Disney: Centralization Doesn’t Always Work

As I was reading last week about how McKinsey was hired to help Disney streamline costs this year, it drew similarities to my time at Jarden when we merged with Newell in 2016.  MK is a great firm, don’t get me wrong, but I continue to see this playbook applied that doesn’t always work. Centralization is not invariably the answer, especially in businesses with strong IP and nuanced relationships.  

Given what was ultimately mostly a Disney+ profitability issue in my opinion, MK recommended centralizing all content decisions/spending in a newly formed corporate group, thereby taking away power from the studios and content creators who had previously managed their own budgets and were closer to the end consumer.

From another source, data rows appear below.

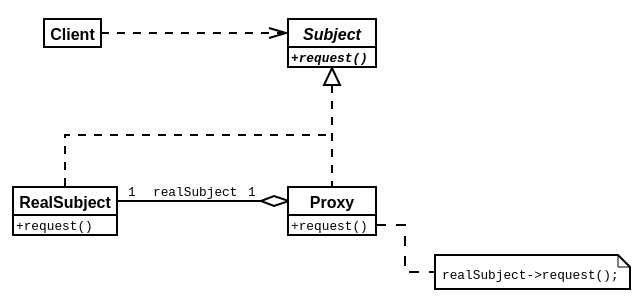
<!DOCTYPE html>
<html lang="en">
<head>
<meta charset="utf-8">
<title>Proxy pattern class diagram</title>
<style>
:root {
  --ink: #000;
  --paper: #fff;
  --sans: "Liberation Sans", Arial, sans-serif;
  --mono: "Liberation Mono", monospace;
}
* { box-sizing: border-box; }
html, body { margin: 0; }
body { background: var(--paper); overflow: hidden; }
.diagram {
  position: relative;
  width: 644px;
  height: 304px;
  overflow: hidden;
  background: var(--paper);
  color: var(--ink);
}
.connectors { position: absolute; inset: 0; display: block; }
.connectors * { stroke: var(--ink); stroke-width: 2; fill: none; }
.connectors .hollow { fill: var(--paper); }
.connectors .dashed { stroke-dasharray: 8 8; }
.connectors .fold { stroke-width: 1; }
.class {
  position: absolute;
  display: flex;
  flex-direction: column;
  border: 2px solid var(--ink);
  background: var(--paper);
  white-space: nowrap;
}
.name {
  height: 26px;
  font: 700 16px/30px var(--sans);
  text-align: center;
}
.method {
  height: 22px;
  padding-left: 2px;
  border-top: 2px solid var(--ink);
  font: 12.8px/21px var(--mono);
}
.abstract .name { font-style: italic; }
.abstract .method { font-weight: 700; font-style: italic; }
.client { left: 43px; top: 18px; width: 59px; height: 30px; }
.subject { left: 287px; top: 18px; width: 90px; height: 50px; }
.real-subject { left: 12px; top: 186px; width: 106px; height: 50px; }
.proxy { left: 287px; top: 186px; width: 90px; height: 50px; }
.label {
  position: absolute;
  font: 12.8px/16px var(--mono);
  white-space: nowrap;
}
.role { left: 153px; top: 185px; }
.count-real { left: 128px; top: 185px; }
.count-proxy { left: 248px; top: 185px; }
.note { left: 442px; top: 268px; }
</style>
</head>
<body>
<main class="diagram">
  <svg class="connectors" width="644" height="304" viewBox="0 0 644 304" aria-hidden="true">
    <g class="client-uses-subject">
      <path class="dashed" d="M101 33H285"/>
      <path d="M269 28L286 33L269 38"/>
    </g>
    <g class="realization">
      <path class="dashed" d="M332 85V187"/>
      <path class="dashed" d="M332 135H65V187" stroke-dashoffset="-6"/>
      <polygon class="hollow" points="332,68 340,85 324,85"/>
    </g>
    <g class="aggregation">
      <path d="M117 201H261"/>
      <polygon class="hollow" points="261,201 274,196 289,201 274,206"/>
    </g>
    <g class="note-shape">
      <path d="M376 225H405V272H435" stroke-dasharray="10 10"/>
      <path class="hollow" d="M435 255H618L630 267V289H435Z"/>
      <path class="fold" d="M618 255V267H630"/>
    </g>
  </svg>

  <section class="class client"><div class="name">Client</div></section>

  <section class="class subject abstract">
    <div class="name">Subject</div>
    <div class="method">+request()</div>
  </section>

  <section class="class real-subject">
    <div class="name">RealSubject</div>
    <div class="method">+request()</div>
  </section>

  <section class="class proxy">
    <div class="name">Proxy</div>
    <div class="method">+request()</div>
  </section>

  <span class="label count-real">1</span>
  <span class="label role">realSubject</span>
  <span class="label count-proxy">1</span>
  <span class="label note">realSubject-&gt;request();</span>
</main>
</body>
</html>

That’s a drastic move to make when the underlying issue lives mostly within just one segment of a large empire and ultimately related more to pricing of the product and customer acquisition cost, but I digress. After a year in which Disney stock has declined 40%, Bob Iger, who previously ran the company, was brought back in to fix things – task number 1, disbanding this centralized approach to content spending. 

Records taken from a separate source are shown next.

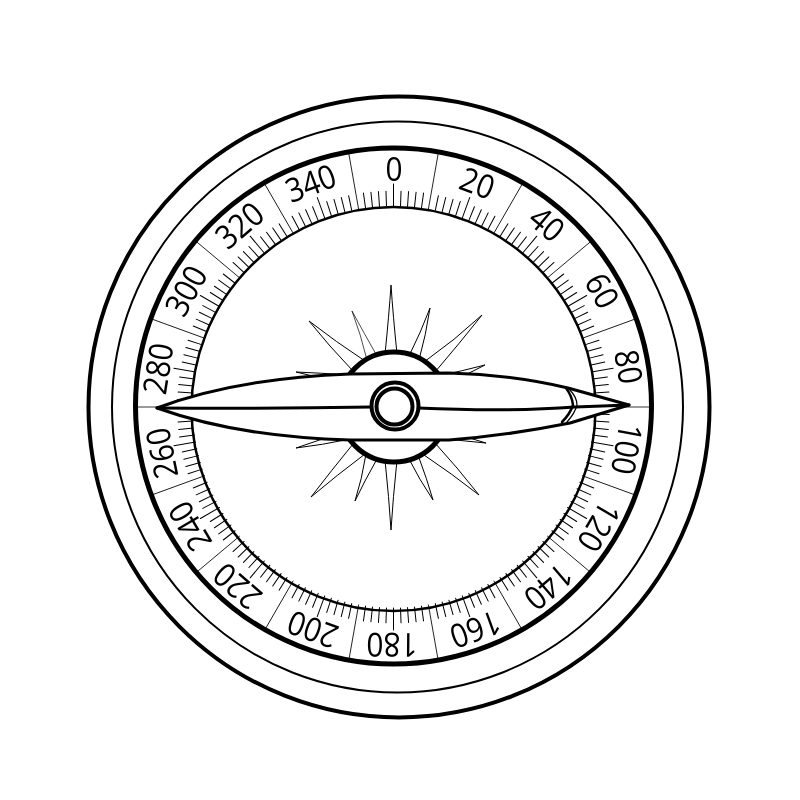
<!DOCTYPE html>
<html lang="en">
<head>
<meta charset="utf-8">
<title>Compass</title>
<style>
:root { --ink: #000; --paper: #fff; }
html, body { margin: 0; background: var(--paper); overflow: hidden; }
svg { display: block; width: 800px; height: 800px; }
.line { fill: none; stroke: var(--ink); stroke-linecap: round; }
.shape { fill: var(--paper); stroke: var(--ink); stroke-linejoin: round; }
.rays { stroke-width: 1; }
.degrees text { font: 400 33px "Open Sans", "Noto Sans", sans-serif; text-anchor: middle; fill: var(--ink); }
</style>
</head>
<body>
<svg viewBox="0 0 800 800" role="img" aria-label="Compass with a degree dial and needle">
  <defs>
    <g id="sector" class="line" stroke-width="1">
      <path id="half-ticks" d="M0-201V-223"/>
      <g id="ticks-right">
        <path d="M0-201V-216" transform="rotate(2)"/>
        <path d="M0-201V-216" transform="rotate(4)"/>
        <path d="M0-201V-216" transform="rotate(6)"/>
        <path d="M0-201V-216" transform="rotate(8)"/>
      </g>
      <use href="#ticks-right" transform="scale(-1 1)"/>
      <path d="M0-201V-257" stroke-width=".8" transform="rotate(10)"/>
    </g>
    <g id="quarter-sectors">
      <use href="#sector"/>
      <use href="#sector" transform="rotate(20)"/>
      <use href="#sector" transform="rotate(40)"/>
    </g>
  </defs>

  <g id="case">
    <circle class="shape" cx="399" cy="407" r="310.5" stroke-width="4"/>
    <circle class="line" cx="397.5" cy="407" r="285.5" stroke-width="2"/>
    <circle class="line" cx="393.5" cy="406" r="258" stroke-width="5"/>
  </g>

  <g id="dial" transform="translate(393.5 407)">
    <use href="#quarter-sectors"/>
    <use href="#quarter-sectors" transform="rotate(60)"/>
    <use href="#quarter-sectors" transform="rotate(120)"/>
    <use href="#quarter-sectors" transform="rotate(180)"/>
    <use href="#quarter-sectors" transform="rotate(240)"/>
    <use href="#quarter-sectors" transform="rotate(300)"/>
  </g>
  <circle class="line" cx="393.5" cy="409" r="202" stroke-width="2.5"/>

  <g class="degrees" transform="translate(394 406)">
    <text transform="translate(0 -225) scale(.9 1)">0</text>
    <text transform="rotate(20.5) translate(0 -226) scale(.9 1)">20</text>
    <text transform="rotate(40) translate(0 -226) scale(.9 1)">40</text>
    <text transform="rotate(61) translate(0 -226) scale(.9 1)">60</text>
    <text transform="rotate(80.5) translate(0 -226) scale(.9 1)">80</text>
    <text transform="rotate(100.5) translate(0 -225) scale(.9 1)">100</text>
    <text transform="rotate(120.5) translate(0 -226) scale(.9 1)">120</text>
    <text transform="rotate(139.5) translate(0 -226) scale(.9 1)">140</text>
    <text transform="rotate(160) translate(0 -226) scale(.9 1)">160</text>
    <text transform="rotate(180.5) translate(0 -227) scale(.9 1)">180</text>
    <text transform="rotate(200) translate(0 -226) scale(.9 1)">200</text>
    <text transform="rotate(221) translate(0 -227) scale(.9 1)">220</text>
    <text transform="rotate(239.5) translate(0 -225) scale(.9 1)">240</text>
    <text transform="rotate(258.5) translate(0 -225) scale(.9 1)">260</text>
    <text transform="rotate(279) translate(0 -227) scale(.9 1)">280</text>
    <text transform="rotate(299) translate(0 -226) scale(.9 1)">300</text>
    <text transform="rotate(319.5) translate(0 -226) scale(.9 1)">320</text>
    <text transform="rotate(339.5) translate(0 -226) scale(.9 1)">340</text>
  </g>

  <g id="star" class="shape rays">
    <path d="M385 354Q389 315 391 285Q393 315 397 354Z"/>
    <path d="M409 356Q421 332 430 308Q426 335 419 360Z"/>
    <path d="M424 362Q455 340 482 315Q459 344 435 372Z"/>
    <path d="M438 376Q462 371 485 365Q466 376 446 382Z"/>
    <path d="M444 430Q466 437 486 443Q464 441 438 438Z"/>
    <path d="M435 443Q457 467 479 495Q451 473 424 455Z"/>
    <path d="M418 455Q427 479 433 500Q419 479 409 459Z"/>
    <path d="M385 460Q389 498 391 530Q393 498 397 460Z"/>
    <path d="M366 454Q362 479 355 501Q364 482 377 459Z"/>
    <path d="M353 444Q331 471 311 497Q337 475 365 454Z"/>
    <path d="M344 432Q319 440 296 448Q322 445 350 439Z"/>
    <path d="M344 382Q318 378 296 372Q320 373 350 375Z"/>
    <path d="M365 361Q336 342 309 321Q329 346 353 371Z"/>
    <path d="M367 360Q361 335 352 311Q364 333 377 356Z" stroke-width=".7"/>
  </g>

  <circle id="hub" class="shape" cx="394" cy="407" r="55" stroke-width="5"/>

  <g id="needle">
    <path class="shape" stroke-width="3" d="M157 408C205 390 270 377 350 374L449 373C490 374 530 379 568 388L629 405L570 423C530 431 490 437 449 440L350 440C275 438 210 427 157 408Z"/>
    <path class="line" stroke-width="3" d="M157 408Q265 409 372 407M418 408Q510 412 575 407L629 405"/>
    <path class="line" stroke-width="2.5" d="M566 388Q572 396 573 405Q570 414 562 422"/>
    <path class="line" stroke-width="1.2" d="M569 389Q577 397 577 405Q575 413 567 422"/>
  </g>

  <g id="pivot">
    <circle class="shape" cx="395" cy="406" r="23.5" stroke-width="4"/>
    <circle class="shape" cx="394.5" cy="406.5" r="18" stroke-width="4"/>
  </g>
</svg>
</body>
</html>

In 2016, while I was at Jarden, the company was acquired by Newell Rubbermaid. Jarden’s stock was at a near all time-high – but Newell’s management thought they could accelerate it further via a slew of synergies. On the surface the companies looked somewhat similar – both sold household products primarily through wholesale, both sourced from similar factories in Asia and the two shared a lot of customer demographic overlap. But there was something fundamentally different between the two organizations. Newell preferred to centralize a lot of key choices around innovation, sales, and e-commerce, why Jarden operated more similarly to a holding company – with each business having a large amount of autonomy to make decisions and take risks. 

After the deal closed, Newell hired two large management consulting firms to mold Jarden into its operating model. The results were underwhelming as you can see in the chart below. Within two years of the deal closing, Newell’s stock had significantly underperformed vs its peers.    

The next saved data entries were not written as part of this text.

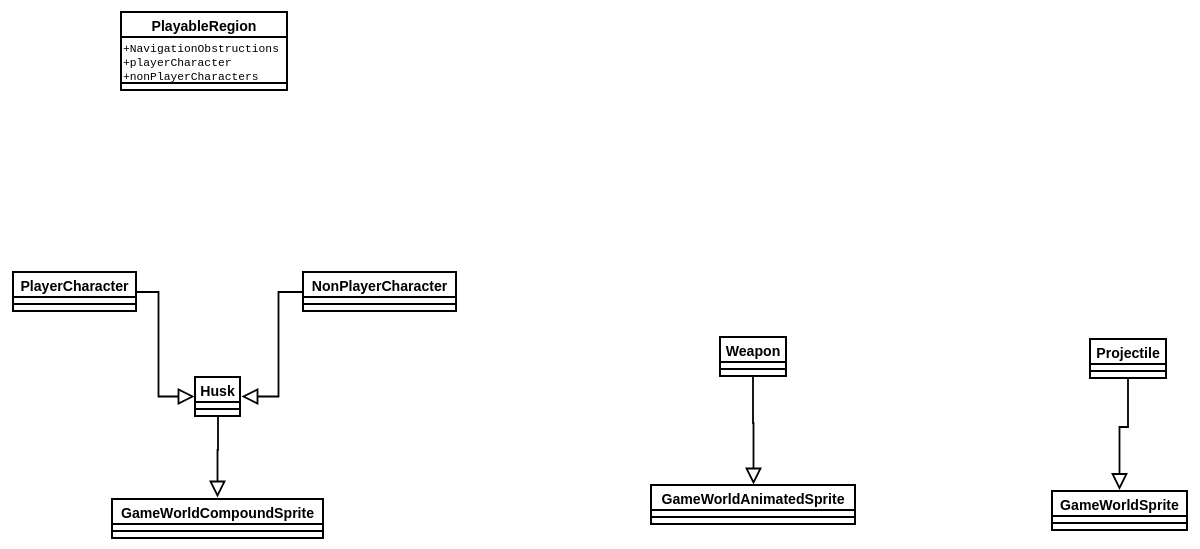
<!DOCTYPE html>
<html lang="en">
<head>
<meta charset="utf-8">
<title>Game class diagram</title>
<style>
:root {
  --paper: #ffffff;
  --ink: #000000;
}
* { box-sizing: border-box; margin: 0; padding: 0; }
html, body { width: 1200px; height: 549px; overflow: hidden; background: var(--paper); }
.diagram { position: relative; width: 1200px; height: 549px; overflow: hidden; color: var(--ink); }
.connectors { position: absolute; left: 0; top: 0; }
.connectors polyline { fill: none; stroke: var(--ink); stroke-width: 1.8; }
.connectors polygon { fill: var(--paper); stroke: var(--ink); stroke-width: 1.8; }
.class {
  position: absolute;
  display: flex;
  flex-direction: column;
  border: 2px solid var(--ink);
  background: var(--paper);
}
.class h2 {
  height: 23px;
  padding-top: 4px;
  font: bold 14.1px/19px "Liberation Sans", Arial, sans-serif;
  text-align: center;
  white-space: nowrap;
}
.attributes, .operations { border-top: 2px solid var(--ink); min-height: 7px; }
.attributes ul {
  height: 44px;
  padding: 4px 0 0 1px;
  list-style: none;
  font: 11.3px/14.1px "Liberation Mono", monospace;
  white-space: nowrap;
}
.playable-region { left: 120px; top: 11px; width: 168px; }
.player-character { left: 12px; top: 271px; width: 125px; }
.non-player-character { left: 302px; top: 271px; width: 155px; }
.husk { left: 194px; top: 376px; width: 47px; }
.compound-sprite { left: 111px; top: 498px; width: 213px; }
.weapon { left: 719px; top: 336px; width: 68px; }
.animated-sprite { left: 650px; top: 484px; width: 206px; }
.projectile { left: 1089px; top: 338px; width: 78px; }
.world-sprite { left: 1051px; top: 490px; width: 137px; }
</style>
</head>
<body>
<main class="diagram">
  <svg class="connectors" width="1200" height="549" viewBox="0 0 1200 549" aria-hidden="true">
    <defs>
      <polygon id="inherit-down" points="-7,-14 7,-14 0,0"/>
      <polygon id="inherit-right" points="-14,-7 -14,7 0,0"/>
      <polygon id="inherit-left" points="14,-7 14,7 0,0"/>
    </defs>
    <polyline points="136,292 158.5,292 158.5,396.5 179,396.5"/>
    <use href="#inherit-right" x="192.5" y="396.5"/>
    <polyline points="303,292 278.5,292 278.5,396.5 257,396.5"/>
    <use href="#inherit-left" x="243.5" y="396.5"/>
    <polyline points="218,416 218,450 217.5,450 217.5,482"/>
    <use href="#inherit-down" x="217.5" y="495.5"/>
    <polyline points="753,376 753,423 753.5,423 753.5,468"/>
    <use href="#inherit-down" x="753.5" y="482.5"/>
    <polyline points="1128,378 1128,427 1119.5,427 1119.5,474"/>
    <use href="#inherit-down" x="1119.5" y="488"/>
  </svg>

  <section class="class playable-region">
    <h2>PlayableRegion</h2>
    <div class="attributes">
      <ul>
        <li>+NavigationObstructions</li>
        <li>+playerCharacter</li>
        <li>+nonPlayerCharacters</li>
      </ul>
    </div>
    <div class="operations"></div>
  </section>

  <section class="class player-character">
    <h2>PlayerCharacter</h2>
    <div class="attributes"></div>
    <div class="operations"></div>
  </section>

  <section class="class non-player-character">
    <h2>NonPlayerCharacter</h2>
    <div class="attributes"></div>
    <div class="operations"></div>
  </section>

  <section class="class husk">
    <h2>Husk</h2>
    <div class="attributes"></div>
    <div class="operations"></div>
  </section>

  <section class="class compound-sprite">
    <h2>GameWorldCompoundSprite</h2>
    <div class="attributes"></div>
    <div class="operations"></div>
  </section>

  <section class="class weapon">
    <h2>Weapon</h2>
    <div class="attributes"></div>
    <div class="operations"></div>
  </section>

  <section class="class animated-sprite">
    <h2>GameWorldAnimatedSprite</h2>
    <div class="attributes"></div>
    <div class="operations"></div>
  </section>

  <section class="class projectile">
    <h2>Projectile</h2>
    <div class="attributes"></div>
    <div class="operations"></div>
  </section>

  <section class="class world-sprite">
    <h2>GameWorldSprite</h2>
    <div class="attributes"></div>
    <div class="operations"></div>
  </section>
</main>
</body>
</html>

And under the hood, many core KPI’s such as COGS and EBITDA were struggling. 

So, what ultimately was the reason for this drastic underperformance vs peers? The answer is it was self-inflicted and not a sign of larger macro issues.  

The most cogent argument I believe is that Newell was building products that retailers and customers didn’t want. Under the Jarden model, each business unit performed separate R&D and worked closely with retailers to design products that customers desired. While, under the Newell model, innovation was centralized and often misaligned with customer needs. Furthermore, marketing was also centralized, and spending was controlled by a group that didn’t understand a lot of the cultural nuances of the various owned brands. For example, Newell deciding to stop sponsoring pro athletes on the K2 or Marmot brands because the centralized team didn’t have experience here had devastating consequences for awareness and relevance. Drawing parallels to the Disney example, centralizing content decisions caused the company to misjudge what viewers wanted and alienated the creative teams who had previously had their own marketing budgets. This caused dislocations in the industry as a team was applying a one-size fits all approach to a wide swath of content. This led to a lot of film and TV IP that turned out to be duds or were not marketed to the right audience – which ultimately put pressure on margins. 

Disney is nothing without its IP the same way that many of Jarden’s legacy brands like Marmot, Coleman and K2 would not have been successful without the outdoor sports trade vertical. Different industry, but very similar lesson – centralization comes with risk that often consulting firms have a hard time distinguishing.   

Share this: